Financial Literacy Of Women For An Empowered Tomorrow

Over the years, we have seen more women breaking free from societal norms to take control of financial decision-making
Financial Literacy
Financial Literacy

Women play myriad roles in their lives that shape their personal and professional journeys. They seamlessly juggle the responsibilities of being a daughter, wife, mother, sister, and accomplished professional. Breaking barriers, women today transcend traditional roles to make their mark, contributing significantly to various fields.

For most of us, our mother and grandmother were our first teachers to impart invaluable money-saving skills. Generations of women have efficiently managed household finances by saving money and stashing it in kitchen pots or dabbas. By using their savings to assist family members in times of distress, women have played a pivotal role in ensuring the financial well-being of their families. While women understand the value of saving, there remains a knowledge gap regarding investing, preventing them from capitalizing on their savings.

In the Indian family set-up, male members often make the majority of the financial decisions, thus limiting the exposure of women to the world of investing. While financial literacy, in general, is a concern, that figure for women, in particular, is all the more alarming, primarily due to various obstacles – physical, psychological, and cultural – that hinder their access to financial literacy.

Over the years, we have seen more women breaking free from societal norms to take control of financial decision-making. This independence is partly due to access to higher education, broader exposure, and an increasing push for financial literacy. In an environment where we are witnessing a surge in the quantity and intricacy of financial products, a robust understanding of the financial industry is even more crucial for women to make the most of their money.

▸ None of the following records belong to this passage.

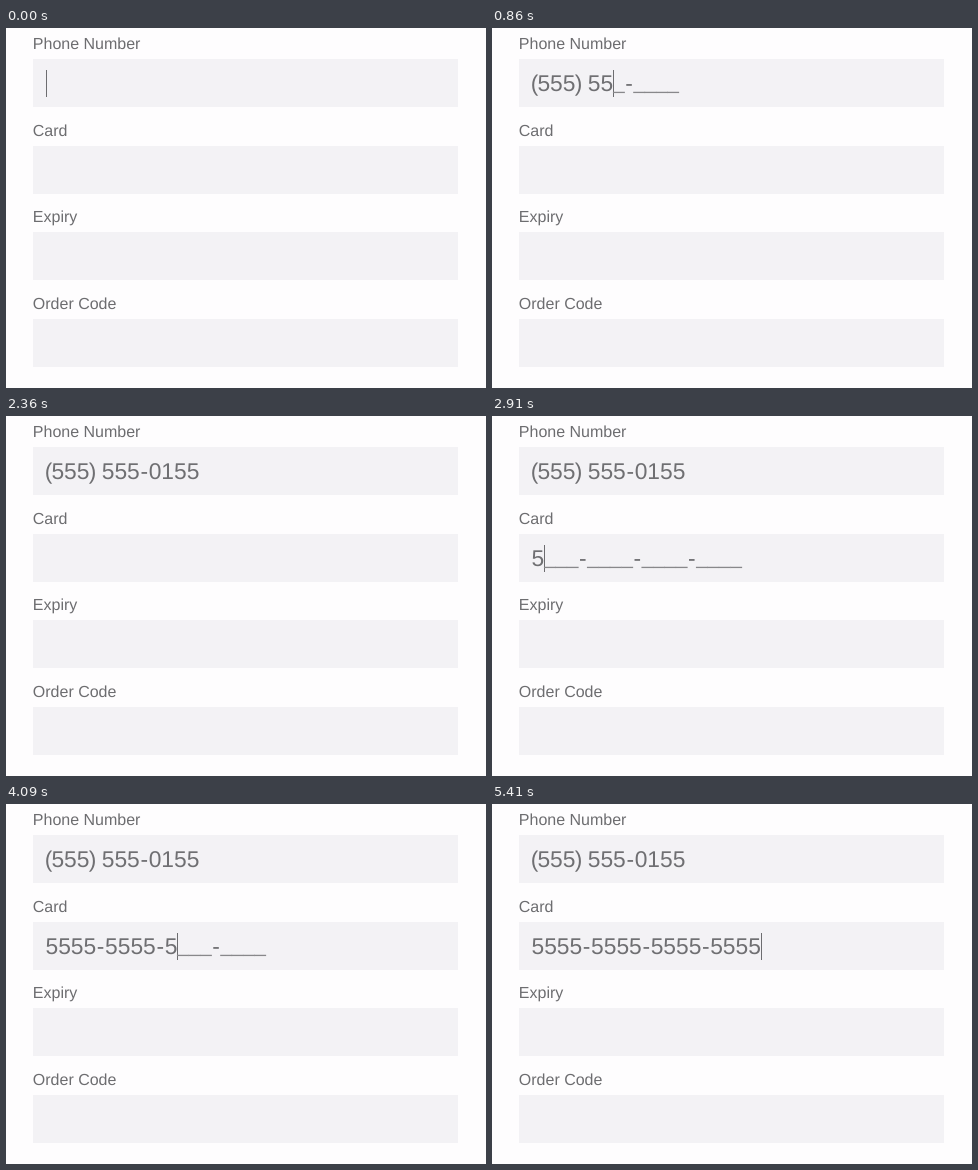
An HTML page for the animation above (5.55 s loop, 480 px wide and 360 px high).

```html
<!DOCTYPE html>
<html lang="en">
<head>
<meta charset="utf-8">
<title>Masked inputs</title>
<style>
  html, body { margin: 0; width: 100%; height: 100%; overflow: hidden; background: #fefdfe; }
  body {
    position: relative;
    font-family: "Liberation Sans", Arial, sans-serif;
    font-kerning: none;
    text-rendering: geometricPrecision;
    color: #6d6d70;
  }
  .row { position: absolute; left: 27px; top: var(--y); width: 425px; height: 80px; }
  .label { position: absolute; left: -.2px; top: 7px; font-size: 16px; line-height: 20px; white-space: pre; }
  .field {
    position: absolute; left: 0; top: 31px; width: 425px; height: 47.5px;
    box-sizing: border-box; padding-left: 12.5px;
    background: #f3f2f5; color: #6f6f72;
    font-size: 22.8px; line-height: 48px; white-space: pre;
  }
  .paren { margin: 0 -.037em; }
  .dash { margin: 0 .028em; }
  .blank { position: relative; top: -1.6px; font-size: .9em; line-height: 1; color: #88888b; }
  .caret {
    display: inline-block; width: 1px; height: 27px; margin-right: -1px;
    vertical-align: -5.7px; background: #6d6d70;
  }
</style>
</head>
<body>
<div class="row" style="--y:0px"><div class="label">Phone Number</div><div class="field" id="phone"></div></div>
<div class="row" style="--y:87px"><div class="label">Card</div><div class="field" id="card"></div></div>
<div class="row" style="--y:173px"><div class="label">Expiry</div><div class="field"></div></div>
<div class="row" style="--y:260px"><div class="label">Order Code</div><div class="field"></div></div>
<script>
const LOOP = 5550;
const inputs = [
  {
    el: document.getElementById('phone'),
    value: '(555) 555-0155',
    focus: 0, blur: 2360,
    keys: [270, 450, 550, 730, 860, 1000, 1180, 1410, 1640, 1820]
  },
  {
    el: document.getElementById('card'),
    value: '5555-5555-5555-5555',
    focus: 2640, blur: LOOP,
    keys: [2910, 3090, 3230, 3360, 3500, 3590, 3770, 3950,
           4090, 4230, 4410, 4550, 4730, 4910, 5090, 5410]
  }
];
const CARET = '<i class="caret"></i>';
const kinds = { '(': 'paren', ')': 'paren', '-': 'dash', '_': 'blank' };
const glyph = c => kinds[c] ? `<span class="${kinds[c]}">${c}</span>` : c;

// Typed digits replace blanks; the caret waits before the next blank.
function markup(value, typed, focused) {
  const caret = focused ? CARET : '';
  if (!typed) return caret;
  let html = '', seen = 0;
  for (const c of value) {
    const digit = /\d/.test(c);
    if (digit && seen === typed) html += caret;
    html += glyph(digit && seen >= typed ? '_' : c);
    if (digit) seen++;
  }
  return seen === typed ? html + caret : html;
}

function draw(now) {
  const t = now % LOOP;
  for (const input of inputs) {
    const typed = input.keys.filter(k => k <= t).length;
    const html = markup(input.value, typed, t >= input.focus && t < input.blur);
    if (html !== input.html) input.el.innerHTML = input.html = html;
  }
}

const start = performance.now();
function tick() {
  draw(performance.now() - start);
  requestAnimationFrame(tick);
}
tick();
</script>
</body>
</html>
```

According to the OECD (2013) study based on 121 countries representing a diverse range of wealthy and developing nations, women live five years longer than males on average. With longer lifespans, women may need to manage their finances over extended periods, making financial literacy crucial to manage their savings and investments efficiently. Knowledge of financial planning and investment options can help women protect themselves from potential financial challenges.

Additionally, women investors are necessary for the economic growth of the country. Their participation in equity markets will increase liquidity and expand trade opportunities. Improving financial inclusion and economic equity requires financial literacy and the involvement of women in investment activities.

To attain financial independence, women must acquaint themselves with market intricacies. A solid understanding of money matters would shield women from exorbitant interest rates and exploitative financial schemes of unscrupulous moneylenders.

For real empowerment, as a society, we need to include women in financial decision-making actively. This small step can have far-reaching effects. We can start by educating them on all options available, their advantages, art of selecting the appropriate instruments, knowledge of emergency contacts, and the redemption process.

In most households, budgeting monthly expenses and allocating cash to women of the household for managing day-to-day functions is a common practice. Adopting a similar approach for investment allocation is essential. Empowering women investors by endorsing independent research and providing the freedom to make investment choices will elevate their financial expertise and self-confidence.

Due to their limited experience, most women hesitate to handle financial matters. By encouraging them to participate in training programs facilitated by exchanges and AMCs, we can instill confidence in them to take charge. For those unable to leave their homes, the abundance of online content offers a convenient and accessible means to self-educate on financial matters.

"Just as you can't learn to swim by reading, drop the book and jump in the pool," goes an old proverb, and the same principle applies to investing. They can start with as little as Rs 100/- to learn the art of investing practically. With consistent and gradual investments, women investors can enhance their awareness levels to dive deeper. They will become more attentive to their investments once they start investing, monitoring performance, and learning from errors.

Over the years, more women have recognized the significance of investing and saving to improve their living standards. Tailored financial literacy programs are helping such women to enhance their understanding of investments. With the increased inclusion of women in the financial mainstream, we are building a more robust economic landscape, driving sustainable growth and prosperity for the nation.

(The article is written by Samir Shah, Head, Online Business at Axis Securities)

(The opinions presented belong solely to the author)

Related Stories

No stories found.
Outlook Business & Money